The remedial teacher Jakab Frimm was born in 1852. He first studied to become a teacher but after receiving his diploma he went abroad for an educational trip. Coming back he used his experiences to found the first “Hungarian Institute for Idiot Education and Care” in 1877 in Rákospalota, it was later moved to Buda. The institute was taken over by the state in 1890 but Frimm stayed director there until his death.

Lipót Nemes (Neu) was born in Körmend in 1886. He taught in the poor neighborhood of Angyalföld and then became a teacher at a secondary school. He was secretary of the Hungarian Society for Child Education, director of the Office for Child Welfare and the school, secretary general of the Congress for Child Welfare and worked for "Gyermek" (the child) magazine. His main educational work: A kültelki gyermek élete és jövője (Life and future of children in rural areas), Pedagógiai és gyermektanulmányi szempontok gyermekvédelmi
rendsze-rünkben (Aspects of educational theory and child education in our child welfare system). His diary was published with the title "A gyermekmentés útjai" (Ways of saving children).

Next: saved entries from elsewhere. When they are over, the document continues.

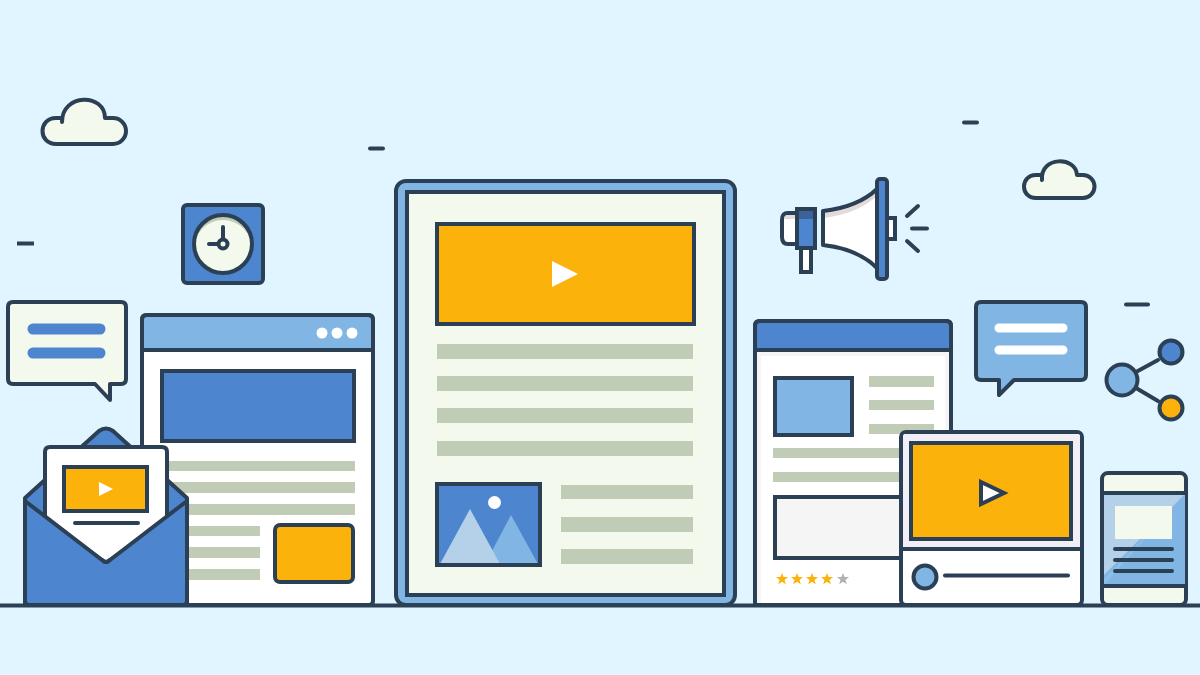
<!DOCTYPE html>
<html lang="en">
<head>
<meta charset="utf-8">
<title>Content marketing illustration</title>
<style>
:root {
  --sky: #e0f5ff;
  --ink: #2b4055;
  --blue: #4d86ce;
  --light-blue: #80b5e4;
  --pale-blue: #b5d1ea;
  --cream: #f4f9ee;
  --sage: #c1ccb6;
  --amber: #fbb30b;
  --white: #fff;
  --grey: #f5f5f6;
  --shade: #e3dbda;
}
html, body { margin: 0; background: var(--sky); overflow: hidden; }
svg { display: block; width: 1200px; height: 675px; }
.line { stroke: var(--ink); stroke-width: 4; stroke-linejoin: round; stroke-linecap: round; }
.sharp { stroke-linejoin: miter; }
.none { fill: none; }
.blue { fill: var(--blue); }
.light-blue { fill: var(--light-blue); }
.pale-blue { fill: var(--pale-blue); }
.cream { fill: var(--cream); }
.sage { fill: var(--sage); }
.amber { fill: var(--amber); }
.white { fill: var(--white); }
.grey { fill: var(--grey); }
.shade { fill: var(--shade); }
.message { fill: none; stroke-linecap: round; }
.message-blue { stroke: var(--blue); stroke-width: 11; }
.message-white { stroke: var(--white); stroke-width: 9; }
.star-off { fill: #b0b2b5; }
</style>
</head>
<body>
<svg viewBox="0 0 1200 675" role="img" aria-label="Web pages, a tablet, email, video and sharing icons standing in a row">
  <defs>
    <path id="star" d="M0-6 1.6-2H6L2.5 .9 3.8 5.3 0 2.7-3.8 5.3-2.5 .9-6-2H-1.6Z"/>
    <clipPath id="phone-screen"><rect x="1104" y="494" width="81" height="91"/></clipPath>
    <clipPath id="clock-face"><circle cx="223" cy="244" r="28"/></clipPath>
    <clipPath id="horn-shape"><path d="M823 211Q858 207 877 189V268Q858 249 823 245Z"/></clipPath>
  </defs>

  <rect width="1200" height="675" fill="var(--sky)"/>

  <g id="sky-details" class="line">
    <path class="cream" d="M62 122C62 93 105 93 105 118H113A13 13 0 0 1 113 144H56C38 144 38 118 56 118H62"/>
    <path class="cream" d="M1042 180C1040 156 1076 156 1077 175H1083A11.500 11.500 0 0 1 1083 198H1036C1020 198 1020 175 1036 175H1042"/>
    <path class="none" d="M370 148.500H383M964 122.500H977M1126 304.500H1148"/>
    <path class="none" stroke-linecap="butt" d="M17 243.500H34"/>
  </g>

  <g id="clock">
    <rect class="line blue" x="183" y="205" width="80" height="78" rx="4"/>
    <circle class="sage" cx="223" cy="244" r="29"/>
    <circle class="cream" cx="223" cy="249" r="29" clip-path="url(#clock-face)"/>
    <circle class="line none" cx="223" cy="244" r="29"/>
    <path class="line none" d="M223 227V239M209 244H218"/>
    <circle class="line cream" cx="223" cy="244" r="4.500"/>
  </g>

  <g id="megaphone">
    <path class="line white" d="M797 213H788Q782 213 782 220V237Q782 244 788 244H797Z"/>
    <path class="shade" d="M788 215H795V219H784Q784 215 788 215Z"/>
    <rect class="line white sharp" x="801" y="246" width="10" height="26"/>
    <rect class="line blue sharp" x="797" y="209" width="18" height="39"/>
    <rect x="799" y="211" width="14" height="8" fill="#3c6397"/>
    <path class="white" d="M823 211Q858 207 877 189V268Q858 249 823 245Z"/>
    <path class="shade" clip-path="url(#horn-shape)" d="M823 208Q858 204 877 186V196Q857 214 823 218Z"/>
    <path class="line none" d="M823 211Q858 207 877 189V268Q858 249 823 245Z"/>
    <rect class="line white sharp" x="887" y="218" width="8" height="21"/>
    <rect class="line blue" x="877" y="179" width="10" height="100" rx="3"/>
    <path class="line none" d="M907 216 918 206M912 228.500H927M907 241 918 251"/>
  </g>

  <g id="left-message">
    <path class="line cream" d="M13 302H121Q126 302 126 307V379Q126 384 121 384H110V400L95 384H13Q8 384 8 379V307Q8 302 13 302Z"/>
    <path class="message message-blue" d="M33 329H100M33 353H100"/>
  </g>

  <g id="right-message">
    <path class="line light-blue" d="M981 302H1081Q1086 302 1086 307V375Q1086 380 1081 380H1014L999 395V380H981Q976 380 976 375V307Q976 302 981 302Z"/>
    <path class="message message-white" d="M999 328H1063M999 350H1063"/>
  </g>

  <g id="share-icon" class="line">
    <path class="none" d="M1136 372 1158 360M1136 388 1158 401"/>
    <circle class="light-blue" cx="1122" cy="380" r="15.500"/>
    <circle class="blue" cx="1171" cy="352" r="11.500"/>
    <circle class="amber" cx="1171" cy="408" r="11.500"/>
  </g>

  <g id="blog-page">
    <path class="line white" d="M142 605V320Q142 315 147 315H368Q373 315 373 320V601Q373 605 369 605Z"/>
    <path class="line light-blue" d="M142 350V320Q142 315 147 315H368Q373 315 373 320V350Z"/>
    <g class="white">
      <circle cx="322" cy="333" r="5.500"/>
      <circle cx="337" cy="333" r="5.500"/>
      <circle cx="352" cy="333" r="5.500"/>
    </g>
    <rect class="line blue sharp" x="162" y="371" width="192" height="70"/>
    <g class="sage">
      <rect x="161" y="461" width="194" height="10"/>
      <rect x="161" y="482" width="194" height="11"/>
      <rect x="161" y="504" width="194" height="11"/>
      <rect x="161" y="526" width="99" height="10"/>
      <rect x="161" y="547" width="99" height="11"/>
      <rect x="161" y="569" width="99" height="11"/>
    </g>
    <rect class="line amber" x="275" y="525" width="78" height="57" rx="5"/>
  </g>

  <g id="email">
    <path class="line blue" d="M25 498 99 431Q106 426 113 431L187 498V605H25Z"/>
    <path class="line white" d="M45 519V452Q45 447 50 447H162Q167 447 167 452V519L110 560Q106 564 102 560Z"/>
    <rect class="line amber sharp" x="64" y="467" width="83" height="44"/>
    <path class="white" d="M99 482 113 489 99 496Z"/>
    <path class="line none" stroke-linecap="butt" d="M75 523H138"/>
    <path class="line blue" d="M25 501 102 560Q106 564 110 560L187 501V601Q187 605 183 605H29Q25 605 25 601Z"/>
  </g>

  <g id="tablet">
    <rect class="line light-blue" x="396" y="181" width="339" height="424" rx="10"/>
    <rect class="line cream sharp" x="407" y="192" width="317" height="403"/>
    <rect class="line amber sharp" x="437" y="224" width="257" height="100"/>
    <path class="white" d="M552 261 578 274 552 287Z"/>
    <g class="sage">
      <rect x="437" y="344" width="256" height="15"/>
      <rect x="437" y="376" width="256" height="15"/>
      <rect x="437" y="408" width="256" height="15"/>
      <rect x="437" y="441" width="256" height="15"/>
      <rect x="561" y="485" width="132" height="14"/>
      <rect x="561" y="517" width="132" height="15"/>
      <rect x="561" y="549" width="132" height="15"/>
    </g>
    <g id="landscape-thumbnail">
      <rect class="blue" x="437" y="484" width="103" height="81"/>
      <path class="light-blue" d="M485 564 511 515 538 564Z"/>
      <path class="pale-blue" d="M440 564 470 509 500 564Z"/>
      <circle class="white" cx="494.500" cy="502.500" r="6.500"/>
      <rect class="line none sharp" x="437" y="484" width="103" height="81"/>
    </g>
  </g>

  <g id="review-page">
    <path class="line white" d="M755 605V326Q755 321 760 321H946Q951 321 951 326V605Z"/>
    <path class="none" stroke="var(--grey)" stroke-width="4" d="M759 603V354H947V432"/>
    <path class="line blue" d="M755 350V326Q755 321 760 321H946Q951 321 951 326V350Z"/>
    <rect class="line light-blue sharp" x="775" y="378" width="77" height="57"/>
    <g class="sage">
      <rect x="869" y="376" width="65" height="11"/>
      <rect x="869" y="400" width="65" height="10"/>
      <rect x="869" y="424" width="65" height="10"/>
      <rect x="773" y="448" width="140" height="10"/>
      <rect x="773" y="472" width="140" height="10"/>
    </g>
    <rect class="line grey sharp" x="775" y="497" width="140" height="61"/>
    <g id="rating" class="amber">
      <use href="#star" x="782" y="579"/>
      <use href="#star" x="797" y="579"/>
      <use href="#star" x="812" y="579"/>
      <use href="#star" x="827" y="579"/>
      <use href="#star" class="star-off" x="843" y="579"/>
    </g>
  </g>

  <g id="video-card">
    <rect class="line white" x="901" y="432" width="181" height="173" rx="5"/>
    <path fill="#f1eff5" d="M905 434H1078Q1080 434 1080 437V547H903V437Q903 434 905 434Z"/>
    <rect class="line amber sharp" x="911" y="443" width="160" height="96"/>
    <path class="line white sharp" d="M981 482 1004 493 981 504Z"/>
    <path class="line none" d="M901 549H1082"/>
    <circle class="line light-blue" cx="925" cy="577" r="11.500"/>
    <path class="line none" stroke-linecap="butt" d="M945 575.500H1068"/>
  </g>

  <g id="phone">
    <rect class="line cream" x="1102" y="473" width="84" height="132" rx="6"/>
    <g clip-path="url(#phone-screen)">
      <rect class="light-blue" x="1104" y="494" width="81" height="91"/>
      <path class="pale-blue" d="M1104 494H1185L1104 575Z"/>
      <path fill="#9dc7ea" d="M1185 494V494L1104 579V585Z" opacity=".5"/>
    </g>
    <path class="line none" d="M1102 493H1186M1102 586H1186"/>
    <rect class="cream" x="1115" y="506" width="57" height="33"/>
    <path class="line none" stroke-linecap="butt" d="M1115 549H1172M1115 560H1172M1115 571H1172"/>
  </g>

  <path id="ground" class="line none" d="M0 605.500H1200"/>
</svg>
</body>
</html>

The synagogue from 1865 was altered in 1888 and inaugurated in December. During World War II it was used as a military depot and then burned in March 1944.
Its former location on Dienes Lajos Street is now commemorated with a memorial plaque.

According to the last census conducted before the war the Jewish community of Körmend counted 320 people, 117 of which were taxpayers. 20-30 of them might have survived the war, the community dispersed, nowadays there are no more Jews living in Körmend. On June 20, 2004 a piece by the ceramics artist Ildikó Polgár was put up on Széchenyi Street to mark the 60th anniversary of the Holocaust. It commemorates the Jewish victims of Körmend.

by Johannes Scholem Graf & Alexandra Vogt